The security of personal information is all-important. It will be more significant in some situations than in others, depending on such matters as confidentiality and sensitivity. High standards of security are, nevertheless, essential for all personal information. Both “data controllers” and “data processors” must meet the requirement to keep data secure.

  • Data is encrypted before it leaves your network.
  • Data is transmitted using 256-Bit AES Encryption and Secure Socket Layer (SSL) technologies.
  • Your data is stored in encrypted format in our Dublin data centre
  • Facility is secure and requires photo id and security clearance to access
  • Data access is logged and time stamped for auditing purposes
  • Data is stored in an encrypted non-writable format

    http://www.dataprivacy.ie for further information

“31% of PC users have lost all of their files due to events beyond their control. 34% of companies fail to test their tape backups, and of those that do, 77% have found tape back-up failures. ” (National Archives & Records Administration in Washington)

The Health Insurance Portability and Accountability Act of 1996 (HIPAA)

Health care organizations are required to individually assess their security and privacy requirements and take suitable measures to implement electronic data protection (both in transit and in storage). As proposed, a HIPAA-compliant information system will need to include a combination of administrative procedures, physical safeguards, and technical measures to protect patient information while it is stored and while it is transmitted across communications networks

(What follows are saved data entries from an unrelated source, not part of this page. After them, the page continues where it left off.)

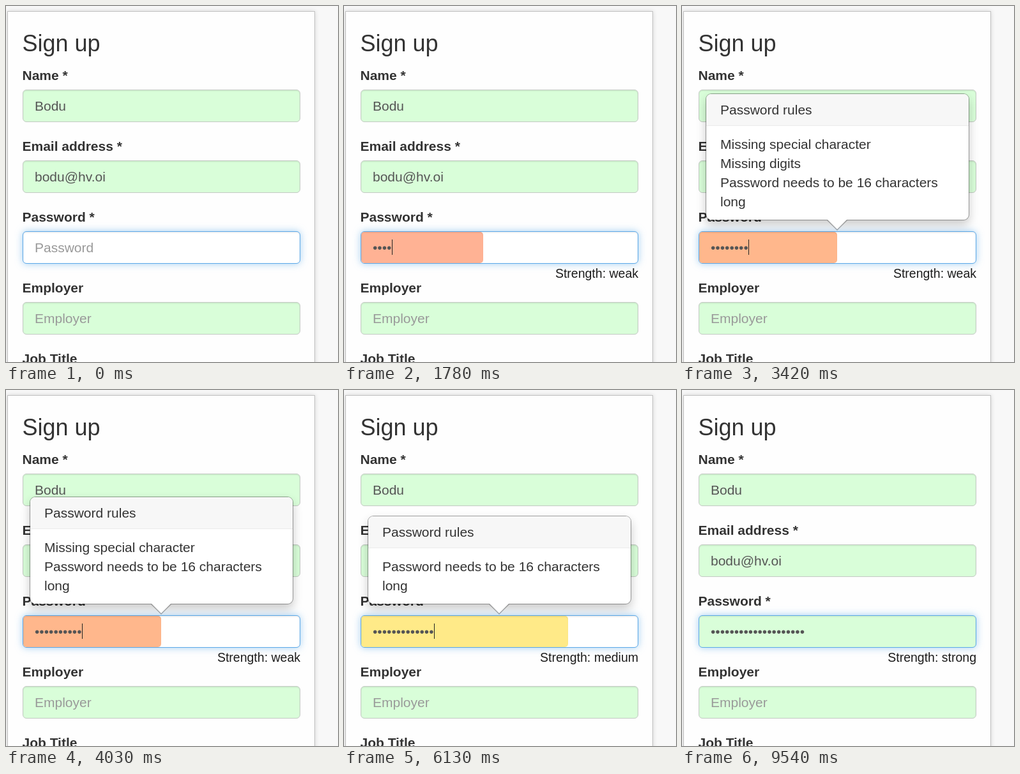
Write an HTML page that moves like this. It is 520 by 558 pixels and loops after 9660 ms.

```html
<!DOCTYPE html>
<html lang="en">
<head>
<meta charset="utf-8">
<title>Sign up</title>
<style>
  * { box-sizing: border-box; }
  html, body { margin: 0; width: 100%; height: 100%; overflow: hidden; }
  body {
    position: relative;
    background: #f8f8f8;
    color: #333;
    font: 21px/30px "Liberation Sans", Arial, sans-serif;
  }
  body * { position: absolute; white-space: nowrap; }

  .card {
    left: 2px; top: 8px; width: 482px; height: 600px;
    background: #fefefe;
    border: 1px solid #c0c0c0;
    box-shadow: 0 0 7px rgba(0, 0, 0, .14);
  }
  h3 { margin: 0; left: 25.5px; top: 39px; font-size: 36px; line-height: 40px; font-weight: 400; }

  .group { left: 26px; width: 435px; }
  label { left: -.5px; top: 0; font-weight: 700; }
  .field {
    left: 0; top: 37px; width: 100%; height: 51px;
    background: #d9fed9;
    border: 1px solid #c3c9c3;
    border-radius: 6px;
    box-shadow: inset 0 1.5px 1.5px rgba(0, 0, 0, .075);
    color: #555;
  }
  .field span { left: 18px; top: 9.5px; }
  .field .hint { color: #999; }
  #pass {
    border-color: #5ba8e8;
    box-shadow: inset 0 1.5px 1.5px rgba(0, 0, 0, .075), 0 0 12px rgba(102, 175, 233, .6);
  }
  #fill {
    left: 0; top: 0; height: 100%;
    border-radius: 5px;
    box-shadow: inset 0 1.5px 1.5px rgba(0, 0, 0, .075);
  }
  #caret { top: 12px; width: 1px; height: 24px; background: #222; }
  #strength { right: 59px; top: 404px; font-size: 19.5px; color: #1c1c1c; }

  #tip {
    left: 37px; bottom: 222px; width: 413px;
    background: #fff;
    background-clip: padding-box;
    border: 1px solid rgba(0, 0, 0, .35);
    border-radius: 9px;
    box-shadow: 0 7.5px 15px rgba(0, 0, 0, .2);
  }
  #tip .title {
    position: relative;
    height: 50px; padding: 12px 22px; line-height: 25px;
    background: #f7f7f7;
    border-bottom: 1px solid #ebebeb;
    border-radius: 8px 8px 0 0;
  }
  #rules { position: relative; padding: 13.5px 22px; }
  #rules div { position: relative; white-space: normal; }
  .arrow, .arrow::after {
    position: absolute; left: 50%; width: 0; height: 0;
    border: solid transparent;
  }
  .arrow {
    bottom: -16.5px; margin-left: -16.5px;
    border-width: 16.5px 16.5px 0;
    border-top-color: rgba(0, 0, 0, .3);
  }
  .arrow::after {
    content: ""; left: -15px; top: -16.5px;
    border-width: 15px 15px 0;
    border-top-color: #fff;
  }
</style>
</head>
<body>
  <div class="card"></div>
  <h3>Sign up</h3>

  <div class="group" style="top:94px">
    <label>Name *</label>
    <div class="field"><span>Bodu</span></div>
  </div>
  <div class="group" style="top:205px">
    <label>Email address *</label>
    <div class="field"><span>bodu@hv.oi</span></div>
  </div>
  <div class="group" style="top:316px">
    <label>Password *</label>
    <div class="field" id="pass">
      <div id="fill"></div>
      <span class="hint" id="hint">Password</span>
      <span id="dots"></span>
      <div id="caret"></div>
    </div>
  </div>
  <div id="strength"></div>
  <div class="group" style="top:427px">
    <label>Employer</label>
    <div class="field"><span class="hint">Employer</span></div>
  </div>
  <div class="group" style="top:538px">
    <label>Job Title</label>
  </div>

  <div id="tip">
    <div class="title">Password rules</div>
    <div id="rules"></div>
    <div class="arrow"></div>
  </div>

<script>
  const LOOP = 9660, BLUR = 9540;
  const FADE = 150, GROW = 385, BLINK = 560;
  const PITCH = 7.35, QUARTER = 108.25;
  const $ = id => document.getElementById(id);

  const burst = (start, count = 1, gap = 0) =>
    ({ start, end: start + (count - 1) * gap, count, gap });

  const bursts = [
    burst(620), burst(1480, 3, 150), burst(2420, 4, 150), burst(3650, 2, 150),
    burst(4800, 2, 370), burst(6130), burst(6740, 2, 80), burst(6870, 5, 180),
  ];
  const keys = bursts.flatMap(b =>
    Array.from({ length: b.count }, (_, i) => b.start + i * b.gap));

  const ratings = [
    { at: 740, name: "very weak", rgb: [255, 162, 173] },
    { at: 1485, name: "weak", rgb: [255, 183, 140] },
    { at: 4950, name: "medium", rgb: [255, 234, 136] },
    { at: 6980, name: "strong", rgb: [193, 251, 146] },
  ];

  const ruleList = [
    { text: "Missing uppercase letter", met: 1800 },
    { text: "Missing special character", met: 5150 },
    { text: "Missing digits", met: 3910 },
    { text: "Password needs to be 16 characters long", met: LOOP },
  ];

  const ramp = (t, from, length) => Math.min(1, Math.max(0, (t - from) / length));

  // Each burst hides the popover; it returns when typing rests.
  function tipOpacity(t) {
    return bursts.reduce((opacity, { start, end }, i) => {
      const hide = start + FADE;
      const show = Math.max(end, hide) + FADE / 2;
      const out = i === 0 ? 0 : 1 - ramp(t, hide, FADE);
      const back = i === bursts.length - 1 ? 0 : ramp(t, show, FADE);
      return opacity * Math.max(out, back);
    }, 1);
  }

  function drawMeter(t) {
    const reached = ratings.filter(r => r.at <= t);
    const now = reached.pop();
    const blurred = t >= BLUR;
    $("fill").hidden = blurred || !now;
    $("pass").style.background = blurred ? "" : "#fff";
    $("strength").textContent = now ? "Strength: " + now.name : "";
    if (!now) return;

    const k = ramp(t, now.at, GROW);
    const before = reached.length ? reached[reached.length - 1].rgb : now.rgb;
    const rgb = now.rgb.map((c, i) => Math.round(before[i] + (c - before[i]) * k));
    $("fill").style.width = Math.floor((reached.length + k) * QUARTER) + "px";
    $("fill").style.background = `rgb(${rgb})`;
  }

  function drawText(t) {
    const pressed = keys.filter(k => k <= t);
    const typed = pressed.length;
    const lastKey = typed ? pressed[typed - 1] : 160 - 2 * BLINK;
    $("hint").hidden = typed > 0;
    $("dots").textContent = "•".repeat(typed);
    $("caret").style.left = 19 + Math.floor(PITCH * typed) + "px";
    $("caret").hidden = Math.floor((t - lastKey) / BLINK) % 2 === 1;
  }

  let shown;
  function drawTip(t) {
    const html = ruleList.filter(r => t < r.met).map(r => `<div>${r.text}</div>`).join("");
    if (html !== shown) $("rules").innerHTML = shown = html;
    $("tip").style.opacity = tipOpacity(t);
  }

  const start = performance.now();
  function tick() {
    const t = (performance.now() - start) % LOOP;
    drawMeter(t);
    drawText(t);
    drawTip(t);
    requestAnimationFrame(tick);
  }
  tick();
</script>
</body>
</html>
```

How our solutions addresses these issues.

  • Data is encrypted before it leaves your network.
  • Data is transmitted using 256-Bit AES Encryption and Secure Socket Layer (SSL) technologies.
  • Your data is stored in encrypted format in our Dublin data centre
  • facility is secure and requires photo id and security clearance to access
  • Data access is logged and time stamped for auditing purposes
  • Data is stored in an encrypted non writable format
  • Records Can be stored for as long as the customer wished to retain the data.
  • (Healthcare providers must retain health records (electronic, written and oral) for a minimum of 6 years in accordance with the HIPAA privacy final ruling)
“60% of companies that lose their data will shut down within 6 months of the disaster. 50% of businesses that found themselves without data management for this same time period filed for bankruptcy immediately. “ (National Archives & Records Administration in Washington)

SEC/NASG Regulations

The Securities and Exchange Commission (SEC) and the National Association of Securities Dealers (NASD) have instituted regulations that demand compliance surrounding the storage of financial records and electronic communications.

Specifically

  1. “Preserve the records exclusively in a non rewritable, non-erasable format.”
  2. “Verify automatically the quality accuracy of the storage media recording process.”
  3. “Have the capacity to readily download indexes and records preserved on the electronic storage media to any acceptable medium”
  4. “Store separately from the original a duplicate copy of the record stored on any medium acceptable for the time required”
How our solutions addresses these issues.
  • Data is stored in an encrypted non writable format.
  • All backups are crc vailidated and checksum vailidated to ensure accurate storage and notification of backup jobs.
  • All backups are stored with full catalogs and indexes that are time and date stamped.
  • All data remains in the backup vault until such time as it reaches it user defined retention period, regardless of how many restores are completed.